10 December 2014 |


Juniper Networks has today released its first ever Global Bandwidth Index report, which found that 97% of people in emerging markets have experienced fundamental life changes as a result of connectivity.


The report explored the differences between how people use mobile internet connectivity in their day-to-day lives at work and home, and what they hope to gain from their connected devices in the future. 

“The Juniper Network’s Global Bandwidth Index found that mobile connectivity has had a profound impact on how people communicate, work, learn and play around the world,” said Mike Marcellin, SVP of strategy and marketing at Juniper Networks.

“It also suggests that this transformation will continue as new technologies emerge, network speeds increase and hundreds of millions of people who aren’t yet connected to the internet gain access. The report reveals an opportunity for service providers to continue to deliver new, life-changing services in areas like education, particularly in emerging markets where there is a great demand.” 

40% of respondents in emerging markets said that connectivity has improved their earning power, compared to 17% in more developed markets. A further 60% of emerging market respondents said that connectivity has transformed their social lives, compared to 30% in developed markets. 

“Despite these connectivity challenges, the Global Bandwidth Index data shows that consumers in emerging markets are still significantly more satisfied with their networks than their counterparts in developed countries,” Marcellin added. 

“The transformative impact of connectivity on peoples’ lives in the developing world is much stronger than the feeling that networks should be faster and more reliable. Meanwhile, in developed countries, high bandwidth connectivity is so commonplace that people are much more sensitive to interruptions in service.”

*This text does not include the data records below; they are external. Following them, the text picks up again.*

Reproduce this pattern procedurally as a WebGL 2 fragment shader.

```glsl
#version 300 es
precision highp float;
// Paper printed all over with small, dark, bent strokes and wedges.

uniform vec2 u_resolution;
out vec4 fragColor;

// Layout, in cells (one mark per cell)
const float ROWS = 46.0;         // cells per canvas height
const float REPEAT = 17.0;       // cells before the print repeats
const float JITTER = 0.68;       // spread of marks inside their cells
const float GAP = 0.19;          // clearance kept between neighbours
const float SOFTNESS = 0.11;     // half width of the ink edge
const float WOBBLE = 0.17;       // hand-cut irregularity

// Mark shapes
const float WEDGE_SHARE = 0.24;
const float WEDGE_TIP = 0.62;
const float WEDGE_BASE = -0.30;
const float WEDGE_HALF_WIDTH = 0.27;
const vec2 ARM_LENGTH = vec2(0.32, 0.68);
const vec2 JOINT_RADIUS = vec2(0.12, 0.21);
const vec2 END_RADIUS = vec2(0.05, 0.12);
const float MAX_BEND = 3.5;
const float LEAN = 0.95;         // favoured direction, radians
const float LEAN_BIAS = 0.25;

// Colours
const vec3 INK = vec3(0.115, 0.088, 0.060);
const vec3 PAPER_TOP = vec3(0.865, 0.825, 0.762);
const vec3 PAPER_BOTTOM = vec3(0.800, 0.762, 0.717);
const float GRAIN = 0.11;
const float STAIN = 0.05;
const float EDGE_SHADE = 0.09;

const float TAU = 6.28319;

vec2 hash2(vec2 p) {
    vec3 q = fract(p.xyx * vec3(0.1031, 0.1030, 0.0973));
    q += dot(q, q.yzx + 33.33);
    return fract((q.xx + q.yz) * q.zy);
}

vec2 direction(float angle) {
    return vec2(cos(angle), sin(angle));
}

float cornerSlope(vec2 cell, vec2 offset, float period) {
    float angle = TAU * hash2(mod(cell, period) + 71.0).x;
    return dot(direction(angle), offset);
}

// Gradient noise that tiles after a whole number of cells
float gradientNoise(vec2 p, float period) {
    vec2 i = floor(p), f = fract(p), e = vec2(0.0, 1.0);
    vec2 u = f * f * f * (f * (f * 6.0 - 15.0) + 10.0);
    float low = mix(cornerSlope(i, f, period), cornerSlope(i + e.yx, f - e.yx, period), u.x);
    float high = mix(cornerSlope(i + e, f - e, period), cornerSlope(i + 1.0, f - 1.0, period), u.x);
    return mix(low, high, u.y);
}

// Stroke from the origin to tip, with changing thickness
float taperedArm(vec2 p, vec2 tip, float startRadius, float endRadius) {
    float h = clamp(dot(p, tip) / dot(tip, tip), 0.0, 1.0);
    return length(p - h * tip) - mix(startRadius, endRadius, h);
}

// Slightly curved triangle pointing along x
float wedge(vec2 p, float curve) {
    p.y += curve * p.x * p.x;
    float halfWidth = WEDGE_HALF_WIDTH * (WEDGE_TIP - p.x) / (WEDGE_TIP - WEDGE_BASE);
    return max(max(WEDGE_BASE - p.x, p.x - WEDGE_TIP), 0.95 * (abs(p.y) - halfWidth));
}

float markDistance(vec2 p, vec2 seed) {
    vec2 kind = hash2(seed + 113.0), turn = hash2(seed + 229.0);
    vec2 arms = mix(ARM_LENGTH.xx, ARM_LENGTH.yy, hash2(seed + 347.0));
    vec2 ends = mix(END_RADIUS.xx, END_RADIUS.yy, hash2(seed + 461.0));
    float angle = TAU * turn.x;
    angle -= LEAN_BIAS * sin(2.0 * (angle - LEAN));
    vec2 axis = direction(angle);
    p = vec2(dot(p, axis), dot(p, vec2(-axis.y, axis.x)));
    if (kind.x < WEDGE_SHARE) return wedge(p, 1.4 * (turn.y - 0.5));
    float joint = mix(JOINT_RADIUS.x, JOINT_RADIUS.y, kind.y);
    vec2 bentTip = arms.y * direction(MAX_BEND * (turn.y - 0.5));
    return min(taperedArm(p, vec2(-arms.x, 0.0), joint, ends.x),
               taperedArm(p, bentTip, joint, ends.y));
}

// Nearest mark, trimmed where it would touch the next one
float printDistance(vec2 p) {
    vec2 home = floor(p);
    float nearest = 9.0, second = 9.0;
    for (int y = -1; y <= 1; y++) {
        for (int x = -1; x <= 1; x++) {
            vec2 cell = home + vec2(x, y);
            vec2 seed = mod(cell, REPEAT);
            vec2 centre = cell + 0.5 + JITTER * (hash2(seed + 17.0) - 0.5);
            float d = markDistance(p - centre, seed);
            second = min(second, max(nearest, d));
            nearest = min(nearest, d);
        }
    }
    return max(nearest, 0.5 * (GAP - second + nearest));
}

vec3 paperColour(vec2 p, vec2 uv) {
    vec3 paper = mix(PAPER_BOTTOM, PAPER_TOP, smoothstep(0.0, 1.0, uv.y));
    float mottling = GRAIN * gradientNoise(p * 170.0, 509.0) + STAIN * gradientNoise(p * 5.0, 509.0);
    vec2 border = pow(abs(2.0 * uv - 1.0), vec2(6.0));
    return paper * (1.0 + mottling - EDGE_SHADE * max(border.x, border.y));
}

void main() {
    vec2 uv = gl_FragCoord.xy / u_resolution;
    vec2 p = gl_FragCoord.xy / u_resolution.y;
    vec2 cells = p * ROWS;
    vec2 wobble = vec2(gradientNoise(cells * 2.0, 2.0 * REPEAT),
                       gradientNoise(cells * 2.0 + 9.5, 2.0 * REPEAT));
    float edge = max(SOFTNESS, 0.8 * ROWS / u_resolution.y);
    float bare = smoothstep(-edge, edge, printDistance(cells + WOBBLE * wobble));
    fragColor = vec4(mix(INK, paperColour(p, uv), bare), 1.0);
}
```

Of UK respondents, for example, only 15.2% were totally satisfied with their existing connectivity, with a further 40% only somewhat satisfied.